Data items
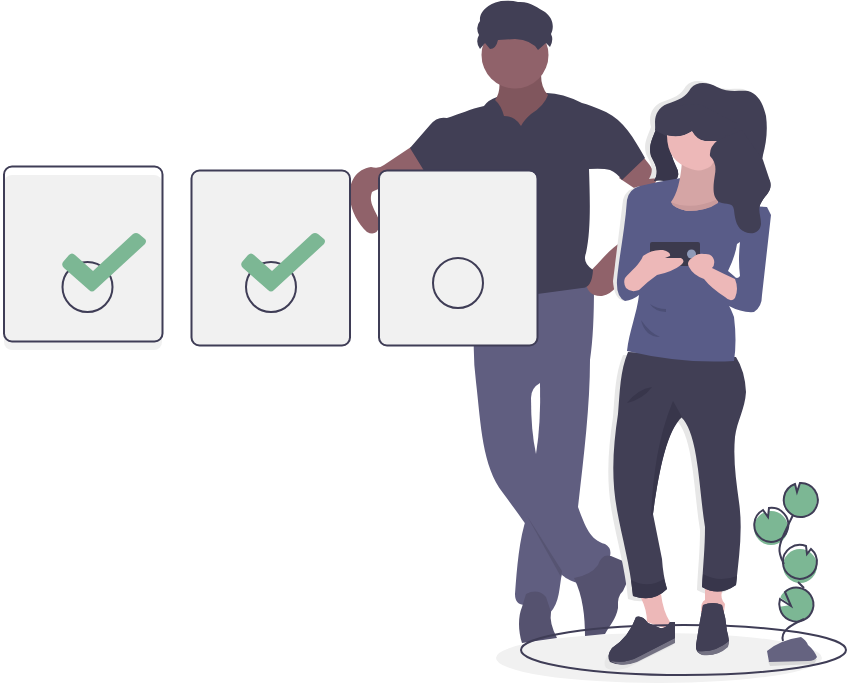
<!DOCTYPE html>
<html lang="en">
<head>
<meta charset="utf-8">
<title>Choices illustration</title>
<style>
:root{--ink:#3f3d56;--dark:#413f55;--shade:#38364b;--panel:#f1f1f1;--green:#7cb794;--man-skin:#90626a;--man-neck:#80565d;--jeans:#605e80;--jeans-shade:#565472;--shoe:#55526f;--skin:#edb8b8;--skin-shade:#d5a5a5;--top:#595c88;--top-shade:#4c4f76;--halo:#e7e7e7}
html,body{margin:0;background:#fff;overflow:hidden}
svg{display:block;width:850px;height:683px}
.outline{fill:none;stroke:var(--ink);stroke-width:2}
.panel{fill:var(--panel)}
.green{fill:var(--green)}
.dark{fill:var(--dark)}
.shade{fill:var(--shade)}
.man-skin{fill:var(--man-skin)}
.jeans{fill:var(--jeans)}
.shoe{fill:var(--shoe)}
.skin{fill:var(--skin)}
.top{fill:var(--top)}
.top-shade{fill:var(--top-shade)}
.halo{fill:var(--halo)}
</style>
</head>
<body>
<svg viewBox="0 0 850 683" role="img" aria-label="A man leaning on three option cards, two of them ticked, beside a woman using a phone">
<defs>
<path id="tick" d="M63 262Q61 265 64 268L89 290Q92 293 95 290L145 244Q147 241 145 239L139 234Q136 232 133 234L93 271L75 255Q72 252 69 255Z"/>
<path id="hair-shape" d="M656 129C653 118 657 108 667 104C679 100 686 97 691 88C697 81 708 82 717 87C728 93 738 90 748 91C758 94 763 103 766 116C768 131 766 144 763 155C760 169 766 173 770 181C773 192 764 195 760 205C758 211 761 217 761 224C760 233 752 235 745 232C737 229 735 218 734 210C733 203 727 205 719 202C713 196 716 184 716 175C715 163 708 159 711 151L718 141L704 141Q694 139 692 131C683 138 672 138 667 135Q669 150 675 165Q681 174 676 180C668 183 660 179 654 181C660 171 655 164 651 156C648 145 653 138 656 129Z"/>
<path id="trousers-shape" d="M628 352L736 357Q745 371 746 392C745 409 737 421 735 437C733 459 736 480 739 502C743 530 739 557 736 585Q719 597 702 587C703 565 705 548 705 527C701 502 700 479 696 456Q691 426 681 417C667 431 659 469 653 514L662 559Q663 575 667 589Q653 603 633 596C630 565 622 538 617 510C611 477 613 447 618 414C620 391 620 371 628 352Z"/>
</defs>

<g id="ground">
<ellipse class="panel" cx="659" cy="658" rx="163" ry="25"/>
</g>

<g id="man">
<path class="jeans" d="M474 338L500 292L594 286C594 316 593 340 590 360C590 405 584 455 578 507C585 526 590 540 605 544Q612 548 610 556L606 572L578 583C562 579 558 570 548 559C534 535 520 516 503 493C482 466 481 425 476 382Q473 358 474 338Z"/>
<path class="jeans" d="M527 516L562 573C559 588 560 602 550 613L525 605Q515 605 515 594C517 568 519 539 527 516Z"/>
<path fill="var(--jeans-shade)" d="M527 516L531 522L562 571L561 577Z"/>
<path fill="#fff" d="M540 383Q531 388 531 398Q531 431 536 454Q541 424 540 383Z"/>
<path class="shoe" d="M526 594Q538 588 546 597L551 612Q549 623 557 638L522 643C518 631 518 616 522 607Z"/>
<path class="shoe" d="M574 578Q591 575 598 565Q602 553 611 556L630 564Q630 578 623 591Q617 596 618 608C616 619 610 625 605 634L585 636C585 617 583 596 574 578Z"/>
<path class="man-skin" d="M411 147L426 171L408 180Q380 187 372 192C367 205 380 214 380 226Q376 237 367 232C358 224 351 210 350 199C348 181 357 169 371 167Q379 169 384 165Z"/>
<path class="man-skin" d="M619 178L641 155Q650 163 657 178Q655 190 637 190Z"/>
<path class="man-skin" d="M625 240C609 248 600 263 588 273C582 285 589 297 602 296Q611 294 616 287L630 265Z"/>
<path class="dark" d="M497 97Q488 100 484 106C470 109 460 114 447 118Q437 116 430 125L410 148L426 174L455 172L530 295L582 288Q592 288 593 270Q582 263 586 253C591 230 590 200 589 169Q603 168 610 170Q617 173 622 180L645 158C633 137 624 121 606 112Q590 105 582 103Q562 93 547 93Z"/>
<path fill="var(--man-neck)" d="M499 78L541 74Q541 88 548 95Q544 106 531 114Q524 120 521 126Q515 116 504 116Q501 105 495 100Q501 92 499 78Z"/>
<circle class="man-skin" cx="515" cy="55" r="33.5"/>
<path class="dark" d="M480 49Q475 42 479 35Q475 27 480 21C479 10 491 3 501 1Q511 0 518 2C530 1 538 8 545 12C554 19 554 28 551 34Q554 40 550 47L546 43L538 50Q532 40 515 39L498 40Q496 49 490 49L485 43Z"/>
</g>

<g id="option-cards">
<rect class="panel" x="4" y="175" width="158" height="175" rx="8"/>
<rect class="outline" x="4" y="166.5" width="158.500" height="175" rx="8"/>
<rect class="panel" x="192" y="171" width="158" height="175" rx="8"/>
<rect class="outline" x="191.500" y="170.500" width="158.500" height="175" rx="8"/>
<rect class="panel" x="379" y="171" width="158" height="175" rx="8"/>
<rect class="outline" x="379" y="170.500" width="158.500" height="175" rx="8"/>
<circle class="outline" cx="87.500" cy="287" r="25"/>
<circle class="outline" cx="271" cy="287" r="25"/>
<circle class="outline" cx="458" cy="283" r="25"/>
<use class="green" href="#tick"/>
<use class="green" href="#tick" x="179"/>
</g>

<g id="woman">
<g id="woman-halo" class="halo">
<use href="#hair-shape" x="-5" y="-2"/>
<use href="#trousers-shape" x="-5" y="3"/>
<path d="M641 186Q626 188 623 200L613 281Q614 299 624 301L640 220Z"/>
<path d="M609 654Q602 662 606 668Q613 672 627 668L674 645L640 625Z"/>
</g>
<path class="skin" d="M641 598L661 594Q663 611 670 622L667 629L647 622Q647 610 641 598Z"/>
<path class="skin" d="M705 588L722 591Q720 599 725 604L724 612L701 612Q701 601 705 600Z"/>
<use class="dark" href="#trousers-shape"/>
<path class="shade" d="M673 401L682 417C667 431 659 470 653 514L651 516C653 478 657 440 673 401Z"/>
<path class="shade" d="M627 403Q638 389 652 387Q643 399 627 403Z"/>
<path class="shade" d="M631 580Q648 589 664 579L667 589Q653 603 633 596Z"/>
<path class="shade" d="M703 574Q719 583 737 576L736 585Q719 597 702 587Z"/>
<path class="dark" d="M636 617Q642 615 648 623L660 628Q666 629 670 622L675 622L675 642C660 649 647 656 635 662Q621 667 610 662Q606 656 612 648Q629 637 636 617Z"/>
<path fill="#747283" d="M611 661Q626 664 640 656L675 638L675 643L637 662Q621 668 611 661Z"/>
<path class="dark" d="M703 605Q713 601 722 605Q726 618 727 631Q730 640 728 646Q719 656 703 655Q695 653 696 645Q699 625 703 605Z"/>
<path fill="#747283" d="M697 651Q715 653 729 641L728 647Q717 657 702 655Z"/>

<g id="woman-hair"><use class="dark" href="#hair-shape"/>
<path class="shade" d="M656 129Q663 135 668 137Q670 154 676 166Q681 176 675 180C667 182 660 179 654 181C660 171 655 164 651 156C648 145 653 138 656 129Z"/></g>
<path class="top" d="M681 178Q661 181 640 186Q629 189 627 200C625 229 619 257 617 280Q616 297 625 301Q633 300 639 295C637 313 629 332 627 351Q682 364 734 361Q737 341 734 317Q731 309 729 306Q742 313 754 312Q762 307 762 295L771 215L767 207L745 206L722 190Z"/>
<path fill="#fff" d="M737 244L740 242Q738 260 740 276Q737 280 734 276L728 271Q735 257 737 244Z"/>
<path fill="var(--skin-shade)" d="M682 161L718 159L716 184L718 202Q707 211 687 211Q673 208 671 202Q680 190 682 161Z"/>
<path fill="#c99a9b" d="M671 202Q691 211 718 199L718 203Q707 211 687 211Q673 208 671 202Z"/>
<path class="skin" d="M667 135Q681 139 692 131Q697 140 705 141L718 141Q718 158 711 166Q701 173 691 169C675 164 667 153 667 135Z"/>
<path class="dark" d="M718 140Q709 147 710 156Q717 163 715 174C713 187 712 197 719 202C727 205 733 202 734 210C735 220 737 229 745 232C752 235 760 233 761 224C761 216 758 211 760 205C764 195 773 192 770 181L763 160L742 130Z"/>
<path class="dark" d="M655 130Q671 141 692 131Q701 142 719 141L740 125L700 104L665 106Q655 113 655 130Z"/>
<path class="top-shade" d="M650 304Q657 309 666 309L666 312Q654 311 650 304Z"/>
<path class="top-shade" d="M641 320Q650 333 660 337Q645 337 641 320Z"/>

<g id="phone">
<rect x="650" y="242" width="50" height="24" rx="2" fill="#3c3a4d"/>
<circle cx="691.500" cy="254" r="4.500" fill="#8e9ab8"/>
</g>
<path class="skin" d="M625 278C631 271 640 264 643 256Q652 249 663 250Q671 252 670 256L665 258L681 258Q686 261 681 265Q672 272 657 275Q647 282 639 290Q631 293 626 288Q623 283 625 278Z"/>
<path class="skin" d="M692 258Q697 253 704 254Q712 253 714 260Q715 265 712 268Q724 274 735 279Q739 289 735 298Q731 303 725 297Q711 288 704 279Q693 275 689 267Q686 262 692 258Z"/>
</g>

<g id="plant">
<circle class="green" cx="800" cy="500" r="17"/>
<circle class="green" cx="771" cy="528" r="17"/>
<circle class="green" cx="800" cy="566" r="17"/>
<circle class="green" cx="796" cy="604" r="17"/>
<path fill="#fff" d="M795 481L797 492L801 481ZM778 596L791 605L778 607ZM806 544L807 555L812 546ZM762 508L768 516L770 507Z"/>
<path class="outline" d="M793 515C786 530 777 545 780 554Q781 559 784 564M798 582L804 588M804 619C791 625 780 631 783 641"/>
<path class="outline" d="M795 484L797 492L800 483A17 17 0 1 1 795 484Z"/>
<path class="outline" d="M763 510L768 517L769 508A17 17 0 1 1 763 510Z"/>
<path class="outline" d="M806 546L807 554L811 549A17 17 0 1 1 806 546Z"/>
<path class="outline" d="M785 592L791 606L780 599A17 17 0 0 0 780 609A17 17 0 1 0 785 592Z"/>
<path fill="#d8d8d8" d="M768 661L817 659L814 664L770 666Z"/>
<path fill="#656380" d="M767 651Q780 640 801 637Q806 640 808 645Q814 650 817 657Q815 661 808 661L769 662Z"/>
</g>
<ellipse class="outline" cx="683.500" cy="650" rx="162.500" ry="25"/>
<g id="front-shoes">
<path class="dark" d="M636 617Q642 615 648 623L660 628Q666 629 670 622L675 622L675 638L640 656Q626 664 611 661Q606 656 612 648Q629 637 636 617Z"/>
<path class="dark" d="M703 605Q713 601 722 605Q726 618 727 631L729 641Q715 653 697 651Q696 648 696 645Q699 625 703 605Z"/>
</g>
</svg>
</body>
</html>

● Aim of the task
Search the records for the word "green" and copy out every line that holds it.

● Response for this exercise
:root{--ink:#3f3d56;--dark:#413f55;--shade:#38364b;--panel:#f1f1f1;--green:#7cb794;--man-skin:#90626a;--man-neck:#80565d;--jeans:#605e80;--jeans-shade:#565472;--shoe:#55526f;--skin:#edb8b8;--skin-shade:#d5a5a5;--top:#595c88;--top-shade:#4c4f76;--halo:#e7e7e7}
.green{fill:var(--green)}
<use class="green" href="#tick"/>
<use class="green" href="#tick" x="179"/>
<circle class="green" cx="800" cy="500" r="17"/>
<circle class="green" cx="771" cy="528" r="17"/>
<circle class="green" cx="800" cy="566" r="17"/>
<circle class="green" cx="796" cy="604" r="17"/>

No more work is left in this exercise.